The 7 train has long been a source of anxiety for daily commuters, from the frequent delays to overcrowded platforms, and one group has created an extensive list to highlight tips to navigate every stop on the line.
Access Queens, a transit advocacy group based in Sunnyside, has created the “7 Train Survival Guide.” It includes the history of each stop on the line, tips for navigating the stop, complaints from riders and any future planned work announced by the MTA.
Each stop from Flushing-Main Street to 34th Street-Hudson Yards has its own page and riders can also pitch in with tips and complaints.
“It’s hard to keep up with all that happens at each of the 22 stations along the 7 Line,” said Brandon Mosley, creative director of Access Queens, in a blog post. “The information released by the MTA, the media and New York City’s governing bodies isn’t always easy to find or comprehend, especially when key details are buried under a 100-page capital plan.”
The group is also behind the 7 Train Blues Facebook page, which gives riders an opportunity to trade travel tips, give real-time transit updates and vent about poor service.
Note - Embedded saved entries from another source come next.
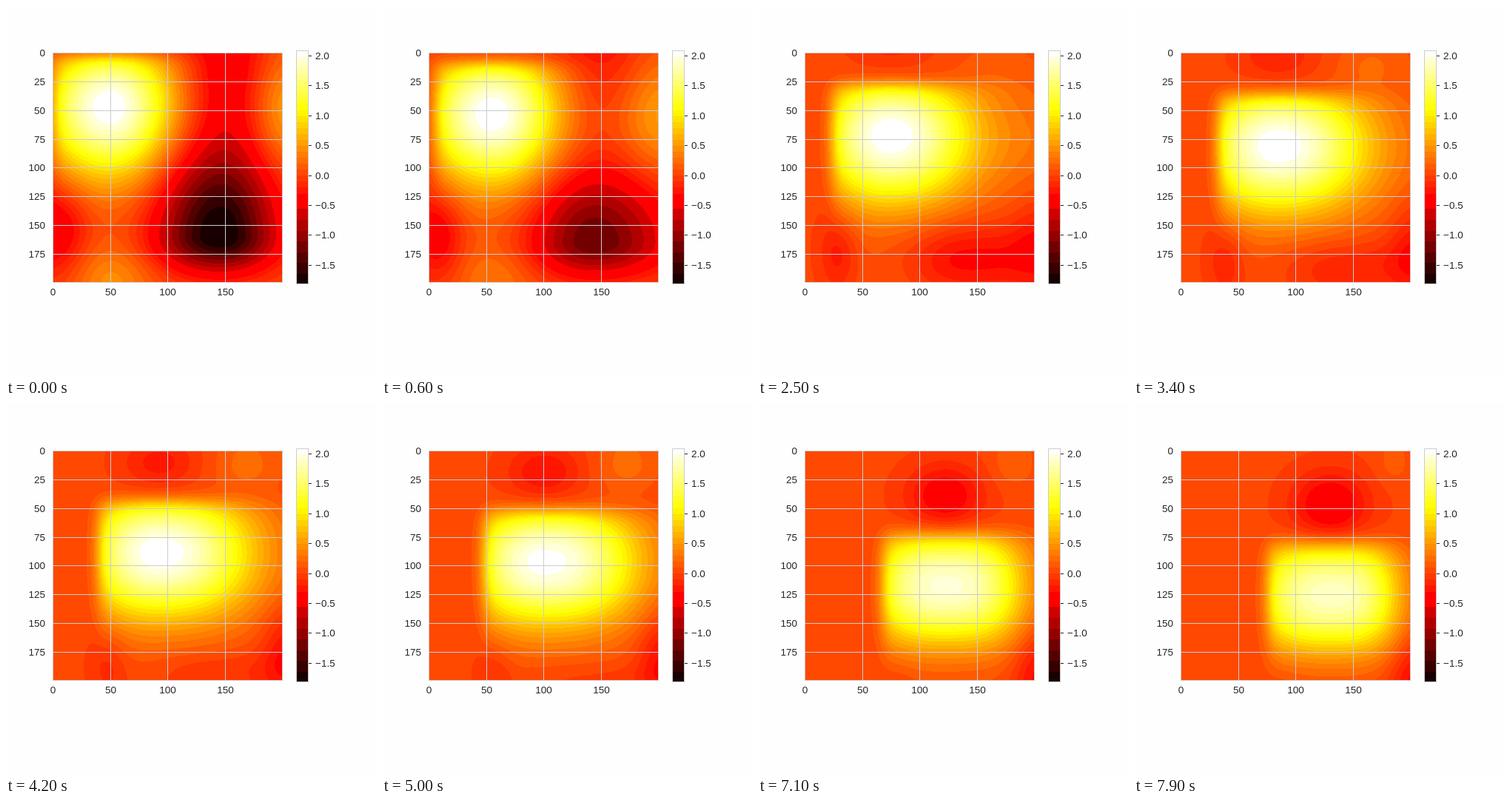
Write an HTML page with a canvas that moves like this. It is 500 px wide and 500 px high and loops after 8 s.

```html
<!DOCTYPE html>
<html>
<head>
<meta charset="utf-8">
<style>
html, body { margin: 0; width: 100%; height: 100%; overflow: hidden; background: #fefefe; }
canvas { display: block; width: 500px; height: 500px; }
</style>
</head>
<body>
<canvas id="stage" width="500" height="500"></canvas>
<script>
const ctx = document.getElementById('stage').getContext('2d');
const EDGE = 63, SIZE = 310, UNIT = SIZE / 200;
const STEP = 100, STEPS = 80;

const fade = (n, span) => Math.exp(-n / span);
const bell = (d, half, power = 2) => Math.exp(-Math.LN2 * Math.pow(Math.abs(d) / half, power));
const sigmoid = x => 1 / (1 + Math.exp(-x));
const axis = f => Float32Array.from({ length: SIZE }, (_, i) => f((i + 0.5) / UNIT));

// A hump or dip with its own half-width on each side
const bump = (height, x, y, left, right, up, down) => ({
  xs: axis(p => height * bell(p - x, p < x ? left : right)),
  ys: axis(p => bell(p - y, p < y ? up : down))
});

// The main hump drifts diagonally, cut off behind by a steep front
function crest(n) {
  const t = n / STEPS, x = 50 + 0.98 * n, y = 47 + 0.98 * n, front = 0.97 * n;
  const height = 2.1 - 0.28 * t ** 3;
  const right = 46 + 26 * Math.sin(Math.PI * n / 100) ** 2;
  return {
    xs: axis(p => height * sigmoid((p - front + 1) / 4) *
      (p < x ? bell(p - x, 50 + 0.2 * n) : bell(p - x, right, 2 + 1.3 * t * t))),
    ys: axis(p => sigmoid((p - front - 2) / (3.5 + 2 * t)) *
      (p < y ? bell(p - y, 45) : bell(p - y, 51 - 8 * t * t, 2 + 0.4 * t)))
  };
}

function waves(n) {
  const swell = 40 - 0.35 * n, dip = 12 + 0.15 * n;
  const side = 13 + 11 * fade(n, 8), tall = 34 - 0.2 * n;
  return [
    crest(n),
    // deep trough, lower right
    bump(-1.88 * fade(n, 16), 146 - 0.3 * n, 160 + 0.75 * n, 43, 38 + 2 * n, 60 * fade(n, 30), 24),
    // upper right: a fading dip, then a low swell
    bump(-0.55 * fade(n, 14), 153, 15 - 2 * n, 33, 33, 60, 60),
    bump(0.22 * Math.sin(Math.PI * n / 95), 150 + 0.45 * n, 12, swell, swell, 30, 30 - 0.2 * n),
    // left trough
    bump(-0.6 * fade(n, 36), 2 + 1.1 * n, 153 + 0.8 * n, side, side, tall, tall),
    // swells at the bottom and right edges
    bump(0.42 * fade(n, 15), 51 + 0.9 * n, 200, 30, 30, 28, 28),
    bump(0.58 * bell(n, 20), 202, 50 + n, 26 + 1.2 * n, 26, 42, 42),
    // trough entering from the top
    bump(-0.0066 * n, 50 + 1.02 * n, -31 + 0.99 * n, 27, 27, dip, dip),
    // lower right corner
    bump(-0.38 * (1 - bell(n, 25)), 203, 145 + 0.7 * n, 17, 17, 32, 32)
  ];
}

// Colour bands: wide in the dark part, 0.1 above it
const MIN = -1.8, MAX = 2.1, FINE = -0.3, DARK = 7;
const edges = [MIN];
for (let i = 0; i < DARK; i++) edges.push(-1.64 + 0.18 * i);
for (let i = -3; i <= 21; i++) edges.push(i / 10);

const byte = v => Math.round(255 * Math.min(1, Math.max(0, v)));
const bands = edges.slice(0, -1).map((lo, i) => {
  if (i === DARK) return [255, 0, 0];
  if (i === edges.length - 2) return [255, 255, 255];
  const f = ((lo + edges[i + 1]) / 2 - MIN) / (MAX - MIN);
  return [byte(0.0416 + f / 0.365 * 0.958), byte((f - 0.365) / 0.381), byte((f - 0.746) / 0.254)];
});

function bandOf(v) {
  if (v >= FINE) return Math.min(bands.length - 1, DARK + 1 + Math.floor((v - FINE) * 10));
  return Math.min(DARK, Math.max(0, 1 + Math.floor((v + 1.64) / 0.18)));
}

const image = ctx.createImageData(SIZE, SIZE);
function drawField(n) {
  const list = waves(n), data = image.data;
  let o = 0;
  for (let j = 0; j < SIZE; j++) {
    for (let i = 0; i < SIZE; i++) {
      let v = 0.03;
      for (const w of list) v += w.xs[i] * w.ys[j];
      const [r, g, b] = bands[bandOf(v)];
      data[o++] = r;
      data[o++] = g;
      data[o++] = b;
      data[o++] = 255;
    }
  }
  ctx.putImageData(image, EDGE, EDGE);
}

function label(text, x, y, align) {
  ctx.fillStyle = '#262626';
  ctx.textAlign = align;
  ctx.fillText(text, x, y);
}

function drawAxes() {
  ctx.strokeStyle = '#ccc';
  ctx.strokeRect(EDGE + 0.5, EDGE + 0.5, SIZE, SIZE);
  for (let v = 0; v < 200; v += 25) {
    const p = Math.round(EDGE + 0.4 + v * UNIT);
    ctx.fillStyle = '#ccc';
    ctx.fillRect(EDGE, p, SIZE, 1);
    if (v % 50 === 0) ctx.fillRect(p, EDGE, 1, SIZE);
    label(v, 53, p + 5, 'right');
    if (v % 50 === 0) label(v, p + 0.5, 391, 'center');
  }
}

function drawBar() {
  const yOf = v => 229.3 - v * 80.7;
  bands.forEach((c, i) => {
    const top = Math.round(yOf(edges[i + 1])), bottom = Math.round(yOf(edges[i]));
    ctx.fillStyle = `rgb(${c})`;
    ctx.fillRect(392, top, 16, bottom - top);
  });
  ctx.strokeStyle = '#ccc';
  ctx.strokeRect(392.5, 60.5, 16, 315);
  for (let v = -1.5; v <= 2; v += 0.5) {
    const y = Math.floor(yOf(v) - 0.3);
    ctx.fillStyle = '#262626';
    ctx.fillRect(409, y, 4, 1);
    label((v < 0 ? '\u2212' : '') + Math.abs(v).toFixed(1), 418, y + 5, 'left');
  }
}

let last = -1;
function draw(now) {
  const n = Math.floor(now / STEP) % STEPS;
  if (n !== last) {
    last = n;
    ctx.fillStyle = '#fefefe';
    ctx.fillRect(0, 0, 500, 500);
    ctx.font = '13.5px "Liberation Sans", Arial, sans-serif';
    drawField(n);
    drawAxes();
    drawBar();
  }
  requestAnimationFrame(draw);
}
draw(0);
</script>
</body>
</html>
```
There are currently 2,156 members on the page and it is constantly growing.
On the Vernon Boulevard-Jackson Avenue stop, the top complaint expressed by riders was overcrowding. Tips to bypass transit problems include taking the LIRR or taking the Q103 bus to 21st Street to catch the F train at 21st Street/ Queensbridge.
In Sunnyside, the top complaints at the 46th Street/Bliss Street stop include frequent construction due to broken stairs and escalators and ongoing delays and closures. Riders have a number of options to get into the city when the 7 train is not running including taking the Q32, Q60, Q104 or taking the E,M, or R train at 74th Street-Broadway.
To make the survival guide more accurate, organizers are asking riders to fill out the 7 Train Blues Station Survey. Here, straphangers can include the biggest issues plaguing each station, commuting tips and tricks and what station improvements they would like to see.
“By raising the profile of each station, we hope to leverage the issues that matter to us most and make it easy for you to feel more ownership over your station,” Mosley said.